Although The cornsheller doesn’t require a paint job to make it functional, I think it adds a whole lot to the overall appeal to the project and does add a little bit of historical value.
In order to make the frame of the cornsheller look old, I begin by sanding all of the frame components to 100 grit to roughen it up a bit. I then mixed a water based acrylic paint with water to make a very thin wash and applied to the white oak frame with a foam brush. This will give the appearance of weathered wood which then is stained using an antique maple oil based stain and wiped off.

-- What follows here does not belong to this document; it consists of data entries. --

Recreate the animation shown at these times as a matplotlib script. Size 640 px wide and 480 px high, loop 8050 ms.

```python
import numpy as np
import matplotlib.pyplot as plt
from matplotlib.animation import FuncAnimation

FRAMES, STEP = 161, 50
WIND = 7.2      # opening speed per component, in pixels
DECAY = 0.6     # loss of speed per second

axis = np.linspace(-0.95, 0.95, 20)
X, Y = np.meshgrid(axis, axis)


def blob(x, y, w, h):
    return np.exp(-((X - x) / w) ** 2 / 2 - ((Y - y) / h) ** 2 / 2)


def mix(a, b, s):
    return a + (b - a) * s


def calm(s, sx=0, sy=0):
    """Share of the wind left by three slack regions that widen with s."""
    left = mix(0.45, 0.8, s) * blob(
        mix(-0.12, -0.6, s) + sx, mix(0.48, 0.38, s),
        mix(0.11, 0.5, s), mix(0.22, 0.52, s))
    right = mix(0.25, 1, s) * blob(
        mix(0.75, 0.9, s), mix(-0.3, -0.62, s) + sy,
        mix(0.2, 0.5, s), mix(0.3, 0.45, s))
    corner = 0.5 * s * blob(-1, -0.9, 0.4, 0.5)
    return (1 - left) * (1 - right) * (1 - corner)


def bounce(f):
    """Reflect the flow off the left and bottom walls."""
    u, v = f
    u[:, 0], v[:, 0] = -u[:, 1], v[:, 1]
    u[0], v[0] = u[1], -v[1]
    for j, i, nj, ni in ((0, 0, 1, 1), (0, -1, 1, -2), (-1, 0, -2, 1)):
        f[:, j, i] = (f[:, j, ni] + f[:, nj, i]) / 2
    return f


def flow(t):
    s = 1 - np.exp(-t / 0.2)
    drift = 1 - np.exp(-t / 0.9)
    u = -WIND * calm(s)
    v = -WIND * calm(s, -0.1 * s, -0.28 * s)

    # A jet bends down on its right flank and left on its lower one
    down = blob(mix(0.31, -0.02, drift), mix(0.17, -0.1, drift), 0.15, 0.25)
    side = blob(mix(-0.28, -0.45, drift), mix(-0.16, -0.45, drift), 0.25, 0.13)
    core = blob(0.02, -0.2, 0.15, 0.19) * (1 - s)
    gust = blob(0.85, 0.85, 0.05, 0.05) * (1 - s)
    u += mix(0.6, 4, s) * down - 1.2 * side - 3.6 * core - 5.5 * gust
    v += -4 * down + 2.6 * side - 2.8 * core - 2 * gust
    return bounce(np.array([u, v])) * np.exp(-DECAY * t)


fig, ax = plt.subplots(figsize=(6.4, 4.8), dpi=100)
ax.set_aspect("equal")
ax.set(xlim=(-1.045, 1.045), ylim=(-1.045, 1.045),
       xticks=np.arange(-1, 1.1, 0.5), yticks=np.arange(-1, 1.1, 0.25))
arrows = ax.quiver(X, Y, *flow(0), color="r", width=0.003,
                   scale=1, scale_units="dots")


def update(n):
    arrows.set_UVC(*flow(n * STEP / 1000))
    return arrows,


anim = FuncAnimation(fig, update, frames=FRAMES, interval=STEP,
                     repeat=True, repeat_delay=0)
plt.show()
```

The grain of the oak becomes prominent and the grey shows through just enough to make it look aged.
When I did the first cornsheller I hand cut the stencils which took lots of time and had I known then that I would be doing another Hocking Valley sheller I would have made the stencils out of real stencil board for re-use. I did have the original stencils and contacted several businesses that do custom stencils to see if it would be possible to have stencils made from my originals. WOW—I’m in the wrong business!!!
Average price was $75 per stencil for set up fee then $40 per stencil and that’s with me supplying the stencil board. NOT—- I need 3 stencils ,so time to gather my patience and do some drawing. I could still use the original stencils as a pattern which did save lots of time even though the new stencils needed to be a little larger. Plus I added one more stencil which I did not make for the first cornsheller.So after 4 hours of drawing and cutting with an exacto knife the stencil problem is solved.
I used enamel spray paint for the red parts of the sheller and did the pin striping with enamel craft paints and used the Dab method for the stenciling.
So here are a couple of photos of most of the painting . I still have one more side to stencil then the whole think gets finished with a couple coals of shellac.
On to the assembly of the Hocking Valley Cornsheller—stay tuned